Disgruntled or upset family members can legitimately make a claim against an estate of a family member in circumstances where the relationship has completely broken down and the claimant was not provided for in the family member’s Will. The resulting litigation can be stressful, time consuming and deeply upsetting for all parties who are required to provide personal details to the Supreme Court of New South Wales regarding the family’s relationships and financial circumstances. The Claimants may not have spoken to the deceased for a number of years, however if they are the spouse of the deceased, the child of the deceased, a de facto partner living with the deceased at the date of death, a former spouse, a person who was wholly or partly dependent on the deceased, a member of the deceased’s household or a person the deceased was living in a close personal relationship with at the date of death, they may be eligible to lodge a claim.
The Court will consider the relative financial positions of the different claimants and the entirety of the relationship between the parties. If the claimant requires financial assistance, the Court may find in their favour despite a poor relationship with the deceased in the years before the family member died.
Our advice to those wishing to put their affairs in order or consider the potential impacts of a family dispute after their death is:
- communicate your intentions clearly with all family members who may feel entitled to make a claim on your estate;
- formalise your intentions in a Will drawn by a solicitor;
- consider binding superannuation nominations and a succession plan for any positions you hold in a family company;

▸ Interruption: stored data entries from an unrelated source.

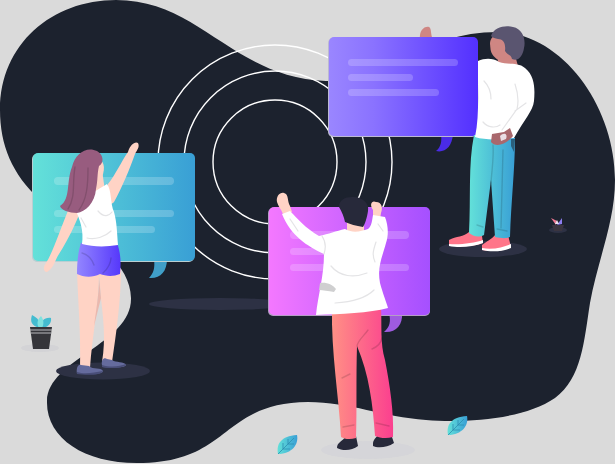
<!DOCTYPE html>
<html lang="en">
<head>
<meta charset="utf-8">
<title>People and message cards</title>
<style>
:root{--ground:#dadada;--night:#1c222e;--shade:#2d3144;--white:#fff;--fold:#e4e4e6;--peach:#ffd3c5;--tan:#cf8683;--ink:#27293a;--plum:#985c7f;--slate:#5a5570;--coral:#ff7589;--shoe:#656b9d}
html,body{margin:0;width:615px;height:464px;overflow:hidden;background:var(--ground)}
svg{display:block}
.blob{fill:var(--night)}
.shade{fill:var(--shade)}
.rings{fill:none;stroke:var(--white);stroke-width:1.4}
.line{fill:var(--white);opacity:.2}
.white{fill:var(--white)}
.fold{fill:none;stroke:var(--fold);stroke-width:1.2;stroke-linecap:round}
.peach{fill:var(--peach)}
.tan{fill:var(--tan)}
.ink{fill:var(--ink)}
.plum{fill:var(--plum)}
.slate{fill:var(--slate)}
.coral{fill:var(--coral)}
.shoe{fill:var(--shoe)}
.crease{fill:none;stroke:#000;stroke-opacity:.14;stroke-width:1.4;stroke-linecap:round}
</style>
</head>
<body>
<svg width="615" height="464" viewBox="0 0 615 464" role="img" aria-label="Three people holding up colourful message cards">
<defs>
<linearGradient id="teal"><stop offset="0" stop-color="#63e1d9"/><stop offset="1" stop-color="#399fd5"/></linearGradient>
<linearGradient id="violet"><stop offset="0" stop-color="#9a86ff"/><stop offset=".3" stop-color="#8a72ff"/><stop offset="1" stop-color="#5330ff"/></linearGradient>
<linearGradient id="orchid"><stop offset="0" stop-color="#f478ff"/><stop offset="1" stop-color="#a550ff"/></linearGradient>
<linearGradient id="rose"><stop offset="0" stop-color="#ff9085"/><stop offset="1" stop-color="#fb3f8f"/></linearGradient>
<linearGradient id="shorts"><stop offset="0" stop-color="#9386ff"/><stop offset="1" stop-color="#5638fb"/></linearGradient>
<g id="leaf">
<path fill="url(#teal)" d="M0 19C-2 9 3 1 19 0C21 9 14 19 0 19Z"/>
<path d="M0 19L16 3M5 14V8M5 14H12M10 9V4M10 9H16" fill="none" stroke="#2c8fb0" stroke-width=".8"/>
</g>
</defs>

<rect width="615" height="464" fill="var(--ground)"/>
<path class="blob" d="M0 110C0 44 52 0 116 0C200 0 232 77 326 81C388 84 418 32 498 32C562 33 615 106 615 180C615 222 598 259 590 303C584 341 582 378 555 398C523 420 464 423 426 420C383 417 350 402 308 402C219 403 232 463 137 463C84 463 46 438 47 401C48 359 132 344 131 298C130 255 74 231 40 200C12 174 0 145 0 110Z"/>

<g id="ground-shades" class="shade">
<ellipse cx="103" cy="371" rx="47" ry="8.5"/>
<ellipse cx="220" cy="304" rx="71" ry="6"/>
<ellipse cx="483" cy="249" rx="44" ry="8"/>
<ellipse cx="558" cy="230" rx="9" ry="3"/>
<ellipse cx="368" cy="450" rx="47" ry="9" fill="#d5d5d9"/>
<ellipse cx="40" cy="348" rx="19" ry="4" fill="#d3d3d6"/>
</g>

<g id="rings" class="rings">
<circle cx="275" cy="162" r="62"/>
<circle cx="275" cy="162" r="91"/>
<circle cx="275" cy="162" r="117"/>
</g>

<g id="violet-card">
<path class="tan" d="M420 39C419 31 424 26 429 27C432 29 430 33 433 40Z"/>
<path fill="#4a2be6" d="M441 134H453C452 147 445 153 436 151C441 147 442 141 441 134Z"/>
<rect x="328" y="38" width="149" height="99" rx="5" fill="#bcb9d2"/>
<rect x="329" y="37" width="149" height="99" rx="5" fill="url(#violet)"/>
<g class="line">
<rect x="348" y="59" width="110" height="7" rx="3.5"/>
<rect x="348" y="74" width="65" height="7" rx="3.5"/>
<rect x="348" y="89" width="91" height="7" rx="3.5"/>
</g>
</g>

<g id="man-in-teal-trousers">
<path class="tan" d="M493 46L491 42C488 54 496 58 498 60L494 68L518 66L513 48L502 36Z"/>
<path class="tan" d="M490 44C490 35 498 33 506 38L512 52C507 61 494 62 490 44Z"/>
<path class="slate" d="M491 36C494 27 505 25 513 27C523 29 526 40 524 48C523 55 519 62 512 59C511 54 508 56 505 51C506 43 503 39 498 39C495 38 493 38 491 36Z"/>
<path class="coral" d="M449 240C456 236 464 237 469 232L482 236L483 243C474 247 459 247 449 245Z"/>
<path class="coral" d="M482 245C487 241 491 240 496 234L508 235L511 247C503 251 491 252 482 250Z"/>
<path class="white" d="M449 244C460 245 474 243 483 240V243C473 247 459 248 449 246ZM482 248C493 250 504 247 511 244V248C502 252 490 252 482 250Z"/>
<path fill="url(#teal)" d="M474 135L515 138C515 168 511 203 510 237C505 239 501 238 495 237L491 180L484 235C478 238 473 236 469 233C471 198 468 165 474 135Z"/>
<path class="crease" d="M493 145C494 157 492 168 491 183M503 150L501 228M477 225L483 227M497 229L507 231"/>
<path fill="#2b5f7b" d="M511 139H515L514 152L511 146Z"/>
<path class="white" d="M478 61C485 58 493 58 499 62C508 65 518 62 525 68C535 76 535 89 534 101C533 111 524 120 514 138C502 139 488 141 475 137C479 119 478 97 478 80Z"/>
<path class="fold" d="M515 84C518 93 519 101 517 109L502 130M483 122C488 128 496 128 500 125M484 81C489 86 491 92 491 99M526 103L515 111"/>
<path d="M513 136C505 146 495 147 491 142L492 134L504 132L510 128Z" fill="#a9686d"/>
<path d="M500 136C504 132 508 134 506 139L501 141Z" fill="#eadfe5"/>
</g>

<g id="teal-card">
<path fill="#409fc8" d="M154 259H167C167 272 160 279 149 278C154 273 155 267 154 259Z"/>
<rect x="32" y="154" width="162" height="108" rx="5" fill="#b9cfd2"/>
<rect x="33" y="153" width="162" height="108" rx="5" fill="url(#teal)"/>
<g class="line">
<rect x="54" y="177" width="120" height="8" rx="4"/>
<rect x="54" y="210" width="120" height="7" rx="3.5"/>
<rect x="54" y="226" width="101" height="7" rx="3.5"/>
</g>
</g>

<g id="woman">
<path class="peach" d="M108 184C116 174 121 162 128 152C130 145 135 141 138 143C140 147 137 150 135 154C130 168 122 188 114 202C110 207 103 202 108 184Z"/>
<path class="peach" d="M71 203C75 197 83 201 81 210C75 225 69 238 59 254C55 260 54 268 47 272C43 272 43 267 46 263C53 252 60 230 71 203Z"/>
<path class="peach" d="M88 183L102 170L105 191L88 196Z"/>
<path class="peach" d="M77 271L99 274C99 303 92 338 90 368H80C81 335 78 302 77 271ZM99 273L121 269C121 300 116 335 112 362H102C106 338 103 318 101 298Z"/>
<path d="M99 278C99 294 96 311 94 326L101 298Z" fill="#eab8ae"/>
<path class="shoe" d="M77 374C76 368 78 364 81 365L89 366C93 370 101 367 103 371C103 375 87 374 77 374ZM102 365C101 360 104 357 107 359L112 360C116 363 124 361 126 365C125 368 112 368 102 367Z"/>
<path fill="#494e78" d="M77 372C86 375 94 372 103 371C101 376 84 375 77 374ZM102 365C112 368 120 366 126 364C126 368 111 369 102 367Z"/>
<path fill="url(#shorts)" d="M81 243L117 243C121 253 121 264 120 274C113 277 105 276 100 274C92 278 83 277 77 274C77 263 78 252 81 243Z"/>
<path class="crease" d="M82 253C89 255 92 259 94 265M103 273C108 269 111 262 111 258"/>
<path class="white" d="M79 204C84 197 99 189 107 184C112 191 110 203 114 212C117 223 117 233 118 245C106 247 93 247 82 244C84 231 80 220 76 211Z"/>
<path class="fold" d="M87 238C95 240 105 237 111 231M98 211C104 218 109 216 112 212M81 218L86 227"/>
<path class="peach" d="M90 162C102 154 107 165 102 177C97 185 90 183 87 178Z"/>
<path class="plum" d="M72 167C75 153 87 146 97 151C104 155 104 163 99 166C97 174 98 180 96 189C95 203 85 212 77 213C69 213 61 210 60 206C71 199 66 182 72 167Z"/>
<path class="crease" d="M75 167C72 183 76 197 68 209M88 168C88 185 87 199 79 210"/>
</g>

<g id="orchid-card">
<path fill="#9e5be0" d="M389 313H402C403 325 396 333 384 332C390 327 391 321 389 313Z"/>
<rect x="268" y="208" width="162" height="108" rx="5" fill="#b59cc6"/>
<rect x="269" y="207" width="161" height="108" rx="5" fill="url(#orchid)"/>
<g class="line">
<rect x="290" y="231" width="119" height="8" rx="4"/>
<rect x="290" y="248" width="75" height="7" rx="3.5"/>
<rect x="290" y="264" width="119" height="7" rx="3.5"/>
</g>
</g>

<g id="man-in-rose-trousers">
<path class="peach" d="M277 202C276 196 280 192 284 193C289 194 287 201 290 206L292 212L283 214C281 209 278 206 277 202ZM373 210C369 204 372 200 376 202C382 202 383 208 381 213L380 219H373Z"/>
<path class="peach" d="M347 216H364V234H347Z"/>
<path class="ink" d="M337 448C337 442 343 441 346 436H356L358 446C352 451 342 451 337 448ZM373 443C374 438 377 437 380 433L391 434L394 443C387 448 377 448 373 446Z"/>
<path fill="url(#rose)" d="M332 307H381C382 326 380 343 385 360C390 386 394 412 393 437C386 439 380 438 375 436C373 405 369 374 357 346C356 377 357 410 356 438C350 440 344 439 341 437C339 397 331 353 332 307Z"/>
<path class="crease" d="M357 346C358 340 364 336 368 330M372 349C377 347 381 343 382 338M342 378L350 374M376 423L389 426M343 427L354 425"/>
<path class="white" d="M282 214L290 211C298 219 305 228 319 236C329 234 336 231 345 229C354 234 361 231 368 229C372 226 372 220 373 215L385 217C388 225 389 234 386 243C382 258 377 267 380 283C383 294 386 301 388 308C370 313 340 314 316 315C318 295 324 276 324 254C307 246 291 236 282 214Z"/>
<path d="M320 283C327 282 333 285 336 289L334 292C328 291 323 290 319 290Z" fill="#cfcfd0"/>
<path class="fold" d="M322 236C326 242 326 248 324 254M331 266C340 277 354 278 367 273M376 242C373 251 372 255 375 262M335 303C351 302 366 298 374 290M290 219L298 231M378 224L383 231"/>
<path class="ink" d="M339 207C339 200 345 197 352 197C360 196 370 202 368 211C367 218 365 224 363 227C356 226 350 224 345 222C344 217 342 212 339 207Z"/>
</g>

<g id="potted-plant">
<path fill="#44bcd0" d="M40 328C31 326 30 321 32 315C38 318 41 322 40 328ZM41 328C40 321 45 317 51 318C52 324 47 328 41 328Z"/>
<path fill="#7fe2df" d="M39 328C36 323 38 319 41 316C44 320 44 324 42 328Z"/>
<path fill="#35353a" d="M30 327H52L49 349H33Z"/>
<path d="M30 330H52M31 333H51" stroke="#b9b9bd" stroke-width="1"/>
</g>

<g id="small-plant">
<path fill="#f27a95" d="M556 225L551 218L557 221Z"/>
<path fill="#8d7df0" d="M557 225L562 218V224Z"/>
<path fill="#e9e2f0" d="M555 224L557 220L559 224Z"/>
<path fill="#3a3540" d="M552 225H564L562 231H554Z"/>
</g>

<use href="#leaf" x="278" y="435"/>
<use href="#leaf" x="448" y="416"/>
</svg>
</body>
</html>
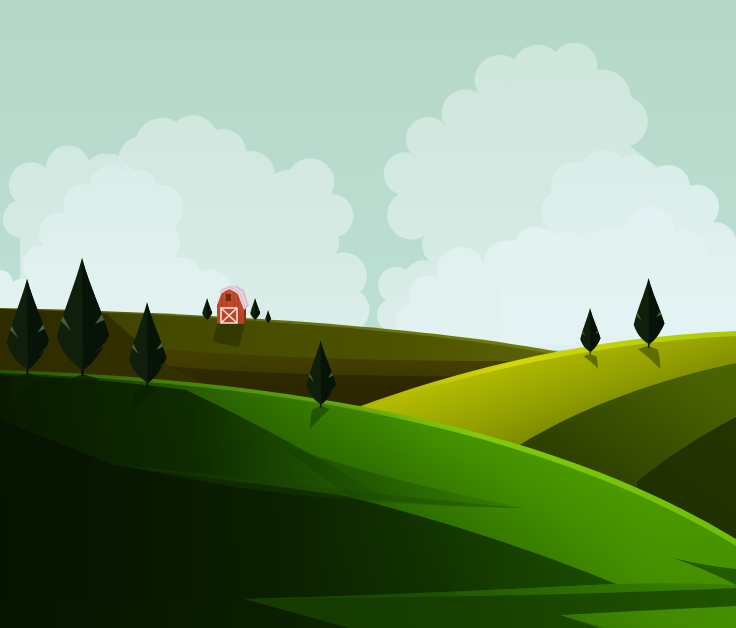
<!DOCTYPE html>
<html lang="en">
<head>
<meta charset="utf-8">
<title>Green hills with a red barn</title>
<style>
:root{
  --sky-top:#b5d7c7; --sky-low:#bce0d5;
  --cloud-far:#d3e9e1; --cloud-near:#e0f1ef;
  --tree-light:#101f0b; --tree-dark:#071306; --tree-cut:#4b5b35;
  --barn-red:#b9401f; --barn-side:#8c2a18; --barn-white:#f3dfdc; --roof:#d9bfd0;
}
html,body{margin:0;padding:0;overflow:hidden}
body{width:736px;height:628px;background:var(--sky-top)}
svg{display:block}
</style>
</head>
<body>
<svg width="736" height="628" viewBox="0 0 736 628" role="img" aria-label="Rolling green hills with dark trees, a small red barn and large pale clouds">
<defs>
  <linearGradient id="sky" x1="0" y1="0" x2="0" y2="1">
    <stop offset="0" stop-color="var(--sky-top)"/><stop offset=".55" stop-color="var(--sky-low)"/>
  </linearGradient>
  <linearGradient id="cloud-far" gradientUnits="userSpaceOnUse" x1="0" y1="60" x2="0" y2="340">
    <stop offset="0" stop-color="#cfe6dd"/><stop offset=".5" stop-color="var(--cloud-far)"/><stop offset="1" stop-color="#dceeea"/>
  </linearGradient>
  <linearGradient id="cloud-near" gradientUnits="userSpaceOnUse" x1="0" y1="155" x2="0" y2="345">
    <stop offset="0" stop-color="#d9ede9"/><stop offset=".6" stop-color="var(--cloud-near)"/><stop offset="1" stop-color="#e5f3f2"/>
  </linearGradient>
  <linearGradient id="far-hill" gradientUnits="userSpaceOnUse" x1="0" y1="0" x2="570" y2="0">
    <stop offset="0" stop-color="#353600"/><stop offset=".3" stop-color="#454a00"/><stop offset=".7" stop-color="#4d5200"/><stop offset="1" stop-color="#5d6504"/>
  </linearGradient>
  <linearGradient id="far-hill-rim" gradientUnits="userSpaceOnUse" x1="0" y1="0" x2="570" y2="0">
    <stop offset="0" stop-color="#4d5605"/><stop offset=".5" stop-color="#66730a"/><stop offset="1" stop-color="#717c09"/>
  </linearGradient>
  <linearGradient id="far-hill-shade" gradientUnits="userSpaceOnUse" x1="0" y1="350" x2="0" y2="405">
    <stop offset="0" stop-color="#443d00"/><stop offset="1" stop-color="#302700"/>
  </linearGradient>
  <linearGradient id="yellow-hill" gradientUnits="userSpaceOnUse" x1="540" y1="345" x2="585" y2="475">
    <stop offset="0" stop-color="#b5bd00"/><stop offset=".4" stop-color="#93a000"/><stop offset="1" stop-color="#5c6a00"/>
  </linearGradient>
  <linearGradient id="yellow-rim" gradientUnits="userSpaceOnUse" x1="360" y1="0" x2="736" y2="0">
    <stop offset="0" stop-color="#aab100"/><stop offset=".4" stop-color="#d3d806"/><stop offset="1" stop-color="#a8cb08"/>
  </linearGradient>
  <linearGradient id="field-shade" gradientUnits="userSpaceOnUse" x1="690" y1="370" x2="610" y2="485">
    <stop offset="0" stop-color="#4a6200"/><stop offset="1" stop-color="#2e4100"/>
  </linearGradient>
  <linearGradient id="field-deep" gradientUnits="userSpaceOnUse" x1="736" y1="420" x2="670" y2="510">
    <stop offset="0" stop-color="#253500"/><stop offset="1" stop-color="#1f2f00"/>
  </linearGradient>
  <linearGradient id="front-hill" gradientUnits="userSpaceOnUse" x1="430" y1="410" x2="350" y2="640">
    <stop offset="0" stop-color="#469400"/><stop offset=".3" stop-color="#327500"/><stop offset=".7" stop-color="#1b4a00"/><stop offset="1" stop-color="#103000"/>
  </linearGradient>
  <linearGradient id="front-left" gradientUnits="userSpaceOnUse" x1="0" y1="0" x2="420" y2="0">
    <stop offset="0" stop-color="#0e2400" stop-opacity=".88"/><stop offset=".4" stop-color="#123400" stop-opacity=".5"/><stop offset="1" stop-color="#2a6500" stop-opacity="0"/>
  </linearGradient>
  <linearGradient id="front-right" gradientUnits="userSpaceOnUse" x1="380" y1="0" x2="736" y2="0">
    <stop offset="0" stop-color="#4fa300" stop-opacity="0"/><stop offset=".75" stop-color="#4f9f00" stop-opacity=".65"/><stop offset="1" stop-color="#4a9500" stop-opacity=".8"/>
  </linearGradient>
  <linearGradient id="front-rim" gradientUnits="userSpaceOnUse" x1="0" y1="0" x2="736" y2="0">
    <stop offset="0" stop-color="#2a5204"/><stop offset=".3" stop-color="#4c8e08"/><stop offset=".65" stop-color="#83c90b"/><stop offset="1" stop-color="#6fbd0a"/>
  </linearGradient>
  <linearGradient id="big-shade" gradientUnits="userSpaceOnUse" x1="30" y1="560" x2="610" y2="560">
    <stop offset="0" stop-color="#061200"/><stop offset=".45" stop-color="#0a1d00"/><stop offset="1" stop-color="#174500"/>
  </linearGradient>
  <linearGradient id="mid-shade" gradientUnits="userSpaceOnUse" x1="0" y1="0" x2="385" y2="0">
    <stop offset="0" stop-color="#071600"/><stop offset=".5" stop-color="#0b2400"/><stop offset="1" stop-color="#246200"/>
  </linearGradient>
  <linearGradient id="spike-shade" gradientUnits="userSpaceOnUse" x1="110" y1="0" x2="525" y2="0">
    <stop offset="0" stop-color="#123400"/><stop offset=".5" stop-color="#174200"/><stop offset="1" stop-color="#327a00"/>
  </linearGradient>
  <linearGradient id="low-shade" gradientUnits="userSpaceOnUse" x1="245" y1="0" x2="736" y2="0">
    <stop offset="0" stop-color="#143900"/><stop offset=".5" stop-color="#153c00"/><stop offset="1" stop-color="#1b4c00"/>
  </linearGradient>
  <linearGradient id="low-light" gradientUnits="userSpaceOnUse" x1="330" y1="0" x2="736" y2="0">
    <stop offset="0" stop-color="#1a4700"/><stop offset="1" stop-color="#337c00"/>
  </linearGradient>
  <linearGradient id="barn-front" x1="0" y1="0" x2="0" y2="1">
    <stop offset="0" stop-color="#c65332"/><stop offset="1" stop-color="var(--barn-red)"/>
  </linearGradient>
  <g id="tree">
    <path d="M-1 -6H2L1.500 3H-.5Z" fill="var(--tree-dark)"/>
    <path d="M0-115C8-86 20-62 27-38C20-22 10-8 1-3C-10-9-20-20-25-36C-19-62-7-88 0-115Z" fill="var(--tree-light)"/>
    <path d="M0-115C8-86 20-62 27-38C20-22 10-8 1-3Z" fill="var(--tree-dark)"/>
    <path d="M-21-52L-11-42L-19-57ZM20-59L13-49L22-53ZM24-31L13-20L22-28Z" fill="var(--tree-cut)"/>
  </g>
  <path id="tree-shadow" d="M0 0L16 5Q-3 20-20 38Q-20 20-16 6Z"/>
</defs>

<rect id="sky-area" width="736" height="628" fill="url(#sky)"/>

<g id="clouds-left">
  <path fill="url(#cloud-far)" d="M20 320V238A19 19 0 0 1 16 201A18 18 0 0 1 46 168A22 22 0 0 1 89 161A18 18 0 0 1 107 154A18 18 0 0 1 119 156A22 22 0 0 1 136 137A27 27 0 0 1 176 122A25 25 0 0 1 216 130A23 23 0 0 1 246 151A25 25 0 0 1 275 174A25 25 0 0 1 290 170A23 23 0 0 1 331 194A22 22 0 0 1 338 237A20 20 0 0 1 336 254A23 23 0 0 1 360 292A22 22 0 0 1 360 328V345H20Z"/>
  <path fill="url(#cloud-near)" d="M0 330V270A13 13 0 0 1 13 282A20 20 0 0 1 39 284A19 19 0 0 1 44 246A20 20 0 0 1 66 214A20 20 0 0 1 89 185A19 19 0 0 1 98 170A22 22 0 0 1 133 170A20 20 0 0 1 157 185A23 23 0 0 1 174 226A24 24 0 0 1 172 260A19 19 0 0 1 200 272A22 22 0 0 1 232 292A24 24 0 0 1 250 320V340Z"/>
  <path fill="var(--cloud-far)" opacity=".5" d="M107 154A18 18 0 0 1 125 174A22 22 0 0 0 98 170A18 18 0 0 0 89 161Q97 154 107 154Z"/>
</g>

<g id="clouds-right">
  <path fill="url(#cloud-far)" d="M388 331A17 17 0 0 1 386 300A18 18 0 0 1 406 270A21 21 0 0 1 438 266A22 22 0 0 1 424 236A21 21 0 0 1 399 194A21 21 0 0 1 411 153A21 21 0 0 1 445 125A22 22 0 0 1 486 101A25 25 0 0 1 514 59A27 27 0 0 1 556 52A23 23 0 0 1 597 70A29 29 0 0 1 631 97A26 26 0 0 1 630 146L700 200V345H388Z"/>
  <path fill="url(#cloud-near)" d="M500 345V245L549 228A22 22 0 0 1 552 193A24 24 0 0 1 582 163A23 23 0 0 1 621 159A22 22 0 0 1 654 170A22 22 0 0 1 690 186A22 22 0 0 1 713 222A23 23 0 0 1 736 238V345Z"/>
  <path fill="#e3f3f2" fill-opacity=".85" d="M404 334A16 16 0 0 1 412 304A19 19 0 0 1 438 278A23 23 0 0 1 484 264A22 22 0 0 1 514 242A23 23 0 0 1 554 236A23 23 0 0 1 588 246A23 23 0 0 1 624 231A24 24 0 0 1 674 232A24 24 0 0 1 706 250A24 24 0 0 1 710 261A20 20 0 0 1 736 264V350H404Z"/>
</g>

<g id="far-hill-area">
  <path fill="url(#far-hill-rim)" d="M0 308C190 312 430 326 570 354L600 420H0Z"/>
  <path fill="url(#far-hill)" d="M0 309C190 314 430 329 562 356L600 420H0Z"/>
  <path fill="#2c2900" fill-opacity=".75" d="M0 309Q65 311 107 314C130 336 165 366 205 384L0 376Z"/>
  <path fill="url(#far-hill-shade)" fill-opacity=".8" d="M138 347C270 359 400 361 534 361L360 412L205 384Q165 366 138 347Z"/>
  <path fill="#241e00" fill-opacity=".55" d="M168 366C260 375 370 375 474 377L360 412L205 384Z"/>
  <path fill="#252900" fill-opacity=".55" d="M217 324L245 323L239 347L213 342Z"/>
</g>

<g id="barn">
  <path fill="var(--barn-side)" d="M236 293L246 304V321L244 324L240 323Z"/>
  <path fill="url(#barn-front)" d="M217 323V304L221 293L229 288L238 293L244 306V324Z"/>
  <path fill="var(--roof)" d="M219 293L222 289L229 286H237L244 290L249 306L244 310L239 294L230 289Z"/>
  <path fill="none" stroke="#f0dbe5" stroke-width="1.200" d="M217 304L221 293L229 288L238 293L244 308M233 287L241 292L246 306"/>
  <path fill="none" stroke="#8d2d18" stroke-width=".6" d="M222 294V306M226 291V306M234 292V306M238 295V322"/>
  <rect x="226" y="294" width="5" height="7" fill="#7b2515"/>
  <path fill="none" stroke="var(--barn-white)" stroke-width="1.600" d="M221 308H237V323H221ZM221 308L237 323M237 308L221 323"/>
</g>
<g id="far-trees">
  <use href="#tree" transform="translate(207 320) scale(.19)"/>
  <use href="#tree" transform="translate(255 320) scale(.19)"/>
  <use href="#tree" transform="translate(268 323) scale(.11)"/>
</g>

<g id="yellow-hill-area">
  <path fill="url(#yellow-rim)" d="M358 407C480 362 610 336 736 331V560H440Z"/>
  <path fill="url(#yellow-hill)" d="M366 407C490 366 620 341 736 336V560H440Z"/>
  <path fill="url(#field-shade)" d="M518 446C580 407 660 379 736 363V560H560Z"/>
  <path fill="url(#field-deep)" d="M637 482C664 459 700 436 736 417V560H640Z"/>
  <g fill="#4b5a00" fill-opacity=".75">
    <use href="#tree-shadow" transform="translate(590 354) scale(-.4 .38)"/>
    <use href="#tree-shadow" transform="translate(648 346) scale(-.62 .6)"/>
  </g>
  <use href="#tree" transform="translate(590 353) scale(.39)"/>
  <use href="#tree" transform="translate(648.500 346) scale(.59)"/>
</g>

<g id="front-hill-area">
  <path fill="url(#front-rim)" d="M0 370C310 380 560 432 736 539V628H0Z"/>
  <path fill="url(#front-hill)" d="M0 373C310 384 556 437 736 546V628H0Z"/>
  <path fill="url(#front-right)" d="M330 406C480 430 620 476 736 546V628H480Z"/>
  <path fill="url(#front-left)" d="M0 373C150 378 300 396 420 420V628H0Z"/>
  <path fill="url(#mid-shade)" fill-opacity=".85" d="M0 375Q100 378 186 390C250 420 320 458 385 497L300 600H0Z"/>
  <path fill="url(#spike-shade)" fill-opacity=".6" d="M278 444C360 471 440 492 525 508C450 507 400 502 350 497Z"/>
  <path fill="url(#big-shade)" fill-opacity=".9" d="M0 420L112 464C200 478 290 487 350 497C440 520 540 552 616 584C490 590 370 596 245 599L350 628H0Z"/>
  <path fill="#1b4200" fill-opacity=".35" d="M112 464C250 478 390 497 525 508C430 507 330 500 240 488Z"/>
  <path fill="url(#low-light)" fill-opacity=".75" d="M245 599C370 596 490 590 616 584Q680 582 736 585V606C670 610 610 612 560 615L605 628H350Z"/>
  <path fill="url(#low-shade)" fill-opacity=".85" d="M245 599C400 598 580 595 736 588V606C670 609 610 612 560 615L600 628H350Z"/>
  <path fill="#1f5300" fill-opacity=".85" d="M673 558Q706 566 736 569V585Q708 570 673 558Z"/>
</g>

<g id="front-trees">
  <g fill="#0d2100" fill-opacity=".8">
    <use href="#tree-shadow" transform="translate(28 373) scale(.85 .8)"/>
    <use href="#tree-shadow" transform="translate(83 374)"/>
    <use href="#tree-shadow" transform="translate(147 385) scale(.7)"/>
  </g>
  <use href="#tree-shadow" fill="#1e5000" fill-opacity=".85" transform="translate(321 406) scale(.55 .6)"/>
  <use href="#tree" transform="translate(27 372) scale(.81)"/>
  <use href="#tree" transform="translate(82 373)"/>
  <use href="#tree" transform="translate(147 385) scale(.72)"/>
  <use href="#tree" transform="translate(320.500 406) scale(.57)"/>
</g>
</svg>
</body>
</html>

- inform family members of any gifts you intend to make which they may find surprising, unusual or unfair; and
- seek specific advice from your solicitor if your affairs are complex or if there is a family dispute on foot which you suspect may create issues between your loved ones after you are gone.
For further advice please contact Caitilin Watson.